▶ [Exercise directions]:
Your answer should hold all lines of the entries that include the word "grapes".

··· Entries shown

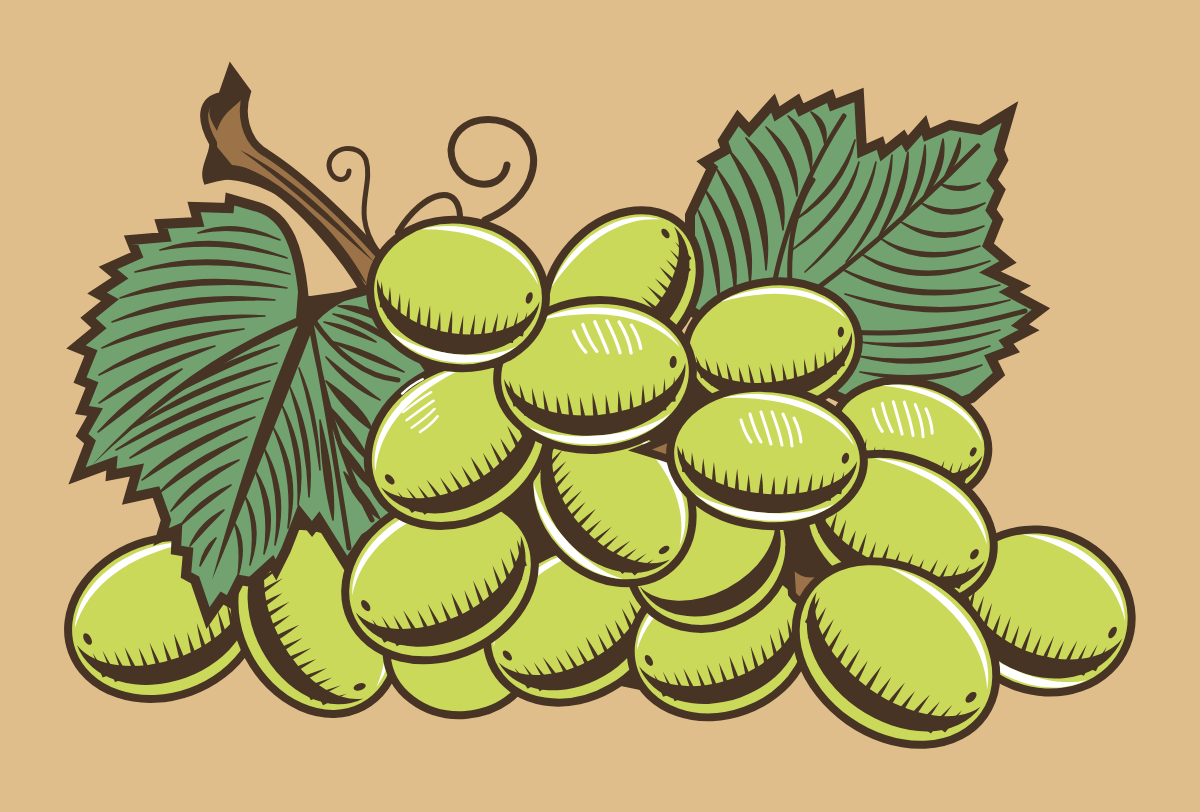
<!DOCTYPE html>
<html lang="en">
<head>
<meta charset="utf-8">
<title>Bunch of green grapes</title>
<style>
:root{--sand:#e0be8b;--ink:#473424;--lime:#cad95a;--leaf:#72a270;--bark:#9c7349;--shine:#fff}
html,body{margin:0;height:100%;overflow:hidden;background:var(--sand)}
svg{display:block;width:1200px;height:812px}
.skin{fill:var(--lime);stroke:var(--ink);stroke-width:8;vector-effect:non-scaling-stroke}
.ink{fill:var(--ink)}
.shine{fill:var(--shine)}
.sheen{fill:none;stroke:var(--shine);stroke-width:3;stroke-linecap:round}
.blade{fill:var(--leaf);stroke:var(--ink);stroke-width:10;stroke-miterlimit:6}
.vein{fill:none;stroke:var(--ink);stroke-width:5;stroke-linecap:round}
.ribs{fill:var(--ink);stroke:var(--ink);stroke-width:1.6;stroke-linejoin:round}
.bark{fill:var(--bark);stroke:var(--ink);stroke-width:8;stroke-linejoin:miter}
.tendril{fill:none;stroke:var(--ink);stroke-width:6;stroke-linecap:round}
</style>
</head>
<body>
<svg viewBox="0 0 1200 812" role="img" aria-label="Bunch of green grapes with two vine leaves">
<defs>
  <ellipse id="skin" class="skin" rx="98" ry="74"/>
  <path id="shade" class="ink" d="M-91-4A91 64 0 0 0 91-4A93 55 0 0 1-91-4Z"/>
  <path id="highlight" class="shine" d="M-50-59C0-78 68-62 87-20C60-54 12-67-50-59Z"/>
  <path id="rim" class="shine" d="M-70 46C-35 76 40 76 72 44C40 64-30 66-70 46Z"/>
  <ellipse id="seed" class="ink" cx="79" cy="-6" rx="3.5" ry="6" transform="rotate(12 79 -6)"/>
  <path id="hatch" class="ink" d="M-84 24q-2-12-2-26q5 14 7 26zM-74 34q-2-14-2-32q5 18 7 32zM-63 41q-2-14-1-34q4 18 6 34zM-52 46q-2-14-1-36q4 20 6 36zM-40 50q-2-14 0-33q4 18 5 33zM-29 52q-1-16 0-37q4 20 5 37zM-17 54q-1-16 0-34q4 18 5 34zM-5 54q-1-16 1-37q4 20 4 37zM7 54q0-16 2-34q3 18 3 34zM19 54q0-18 3-37q2 20 2 37zM31 52q0-16 3-34q2 18 2 34zM42 49q1-16 5-36q1 20 0 36zM53 45q2-16 5-32q1 18 0 32zM63 41q3-16 6-32q0 18-1 32zM73 33q3-12 6-25q0 14-1 25z"/>
  <g id="plain"><use href="#skin"/><use href="#shade"/></g>
  <g id="grape"><use href="#plain"/><use href="#hatch"/><use href="#highlight"/><use href="#seed"/></g>
  <g id="grape-rim"><use href="#grape"/><use href="#rim"/></g>
  <path id="sheen" class="sheen" d="M-27 0q4 14 10 22M-18-6q5 18 11 28M-7-8q6 18 10 32M4-8q7 18 10 33M15-6q8 17 9 32M26-2q6 12 7 24"/>
</defs>

<rect width="1200" height="812" fill="var(--sand)"/>

<g id="tendrils" class="tendril">
  <path d="M378 252C350 212 374 188 366 160C359 142 330 146 329 165C330 182 348 184 349 171" stroke-width="5"/>
  <path d="M398 232C424 190 462 180 460 222"/>
  <path d="M485 220C532 200 544 160 525 136C502 109 453 116 451 150C452 188 502 196 507 165" stroke-width="7"/>
</g>

<g id="branch">
  <path class="bark" d="M231 70L247 92C240 112 244 140 266 153C305 178 350 222 382 258L370 302C350 262 300 202 262 181C245 172 230 174 207 180C203 168 215 152 213 143C200 120 200 100 222 96Z"/>
  <path class="ink" d="M231 70L247 92C238 108 224 108 217 131C210 118 202 108 222 96ZM207 180C204 168 214 154 213 142L232 165C258 166 306 202 334 238C300 208 260 174 207 180ZM240 150C285 172 334 216 374 262C332 226 290 186 240 150ZM300 204C325 222 350 252 368 286C342 256 325 232 300 204Z"/>
</g>

<g id="right-leaf">
  <path class="blade" d="M690 215L712 168L705 162L726 150L723 141L738 118L749 130L773 103L777 114L797 101L801 110L830 96L833 105L859 95L862 151L880 143L883 153L903 137L907 144L924 125L927 135L950 125L980 130L1010 112L999 150L1003 160L992 180L1000 190L991 210L998 220L988 245L1008 262L990 272L1020 286L1009 292L1041 309L1020 325L1029 330L1006 342L1012 350L991 358L999 374L972 398L900 425L780 370L690 310Z"/>
  <path class="vein" d="M815 290Q895 230 978 146M774 285Q790 200 844 116M850 332Q930 338 1025 311M790 285Q787 220 813 180"/>
  <path class="ribs" d="M698 210Q722 250 719 300Q712 250 698 210ZM704 188Q742 236 735 294Q731 240 704 188ZM716 168Q758 220 750 284Q746 226 716 168ZM729 150Q775 200 766 270Q762 208 729 150ZM746 138Q790 176 783 230Q777 182 746 138ZM766 127Q801 155 797 196Q790 158 766 127ZM788 116Q816 136 811 170Q805 138 788 116ZM811 112Q830 122 825 145Q822 127 811 112Z
  M855 140Q845 190 795 220Q840 184 855 140ZM859 162Q850 212 792 250Q843 209 859 162ZM876 162Q868 220 805 272Q861 218 876 162ZM892 155Q892 210 846 262Q884 210 892 155ZM908 152Q910 196 878 238Q900 196 908 152ZM925 145Q929 184 901 219Q920 184 925 145ZM943 139Q948 170 922 200Q937 170 943 139ZM960 138Q963 157 943 180Q954 157 960 138Z
  M980 183Q960 190 940 184Q960 197 980 183ZM985 203Q950 217 921 203Q950 225 985 203ZM984 226Q938 242 901 222Q940 250 984 226ZM980 246Q920 263 880 238Q922 271 980 246ZM990 261Q915 285 860 253Q912 293 990 261ZM1000 285Q910 302 840 268Q910 311 1000 285ZM1010 300Q930 318 845 294Q930 326 1010 300ZM1000 330Q930 348 860 342Q930 355 1000 330ZM990 346Q925 366 858 356Q925 374 990 346ZM982 365Q930 382 860 372Q930 390 982 365Z"/>
</g>

<g id="back-grapes">
  <path class="ink" d="M400 400L690 360L850 460L830 600L790 670L640 690L400 640L235 600L340 520Z"/>
  <use href="#grape-rim" transform="translate(1042 611) rotate(22) scale(.93 1.08)"/>
  <use href="#grape" transform="translate(164 618) rotate(-20) scale(-1 1.06)"/>
  <use href="#grape" transform="translate(317 620) rotate(62) scale(1 1.05)"/>
</g>

<g id="left-leaf">
  <path class="blade" d="M304 302C300 250 288 216 258 207L230 199L229 208L194 207L198 222L161 224L165 237L131 240L137 255L108 268L120 278L97 293L110 300L88 318L99 328L76 347L91 353L80 380L92 385L82 410L95 412L82 435L90 442L77 476L112 463L111 475L137 470L129 498L156 492L166 520L161 537L177 530L176 550L188 552L186 575L195 580L208 618L222 598L229 602L240 580L251 582L272 563L276 570L286 550L300 514L312 529L319 520L347 565L365 538L400 515L430 370L374 288L340 297Z"/>
  <path class="ink" d="M298 292Q315 302 350 292L374 288Q330 304 314 325Q270 440 212 580Q250 440 298 326Q190 372 92 465Q182 365 296 318Z"/>
  <path class="vein" d="M310 318Q328 410 349 548M312 318Q350 375 398 380M310 320Q330 440 372 520" stroke-width="4"/>
  <path class="ribs" d="M280 240Q235 218 198 233Q238 225 280 240ZM287 258Q215 230 160 250Q220 239 287 258ZM290 274Q205 247 135 272Q210 256 290 274ZM287 288Q195 267 120 298Q200 277 287 288ZM275 300Q185 288 112 322Q190 297 275 300ZM265 316Q170 311 102 348Q175 320 265 316ZM244 329Q160 334 99 375Q165 343 244 329ZM215 346Q150 360 99 403Q155 369 215 346ZM182 369Q140 386 98 432Q145 396 182 369Z
  M279 345Q215 362 166 398Q220 370 279 345ZM277 363Q200 380 134 427Q205 388 277 363ZM270 381Q188 400 116 450Q193 409 270 381ZM263 398Q180 420 130 458Q187 428 263 398ZM255 417Q185 438 142 480Q192 447 255 417ZM247 437Q190 457 159 493Q197 465 247 437ZM239 460Q194 475 171 511Q201 482 239 460ZM231 485Q199 498 180 526Q204 505 231 485ZM224 510Q200 522 190 546Q206 528 224 510ZM216 538Q203 548 200 566Q208 552 216 538Z
  M299 368Q318 410 320 470Q313 413 299 368ZM290 387Q315 440 309 497Q307 442 290 387ZM282 405Q308 455 298 505Q300 456 282 405ZM273 427Q302 475 288 528Q294 476 273 427ZM264 448Q290 494 275 545Q282 497 264 448ZM255 470Q280 510 264 554Q271 512 255 470ZM245 496Q264 526 250 565Q257 529 245 496ZM234 522Q248 542 238 576Q242 546 234 522Z
  M324 322Q354 326 376 342Q350 333 324 322ZM333 314Q370 318 400 348Q366 327 333 314ZM338 306Q368 304 384 322Q360 313 338 306ZM330 341Q370 350 404 372Q367 359 330 341ZM326 357Q360 385 380 400Q347 386 326 357ZM326 381Q365 408 372 430Q346 413 326 381ZM330 407Q360 438 370 462Q343 440 330 407ZM336 437Q362 465 376 492Q347 470 336 437ZM344 472Q368 494 380 519Q353 502 344 472ZM320 420Q336 480 333 520Q322 480 320 420Z"/>
</g>

<g id="front-grapes">
  <use href="#skin" transform="translate(461 650) rotate(-4) scale(.76 .88)"/>
  <use href="#grape" transform="translate(574 624) rotate(-30) scale(-.93 1)"/>
  <use href="#grape" transform="translate(720 641) rotate(-20) scale(-.93 1)"/>
  <use href="#plain" transform="translate(709 554) rotate(-28) scale(.84 .98)"/>
  <use href="#grape-rim" transform="translate(611 500) rotate(48) scale(.92 1)"/>
  <use href="#grape" transform="translate(440 578) rotate(-25) scale(-1 1.06)"/>
  <use href="#grape" transform="translate(622 290) rotate(-48) scale(.9 .92)"/>
  <use href="#grape" transform="translate(458 444) rotate(-32) scale(-.97 1.03)"/>
  <use href="#sheen" transform="translate(412 412) rotate(-112) scale(.8 1)"/>
  <use href="#grape" transform="translate(772 347) rotate(-8) scale(.89 .88)"/>
  <use href="#grape" transform="translate(910 441) rotate(14) scale(.81 .8)"/>
  <use href="#sheen" transform="translate(900 410) rotate(2)"/>
  <use href="#grape" transform="translate(899 530) rotate(22) scale(1 .97)"/>
  <g id="stalks" class="bark" stroke-width="6">
    <path d="M640 450Q660 442 674 436L678 462Q660 456 640 450Z"/>
    <path d="M790 560Q802 578 820 572L812 602Q798 604 792 594Z"/>
  </g>
  <use href="#grape" transform="translate(896 653) rotate(35) scale(1.1 1.12)"/>
  <use href="#grape-rim" transform="translate(767 457) rotate(5) scale(.99 .93)"/>
  <use href="#sheen" transform="translate(768 420)"/>
  <use href="#grape-rim" transform="translate(595 375) rotate(-5) scale(1 1.01)"/>
  <use href="#sheen" transform="translate(603 329) rotate(-4) scale(1.1 1)"/>
  <use href="#grape-rim" transform="translate(458 294) rotate(8) scale(.9 1)"/>
</g>
</svg>
</body>
</html>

······

▶ [Answer box]:
<title>Bunch of green grapes</title>
<svg viewBox="0 0 1200 812" role="img" aria-label="Bunch of green grapes with two vine leaves">
<g id="back-grapes">
<g id="front-grapes">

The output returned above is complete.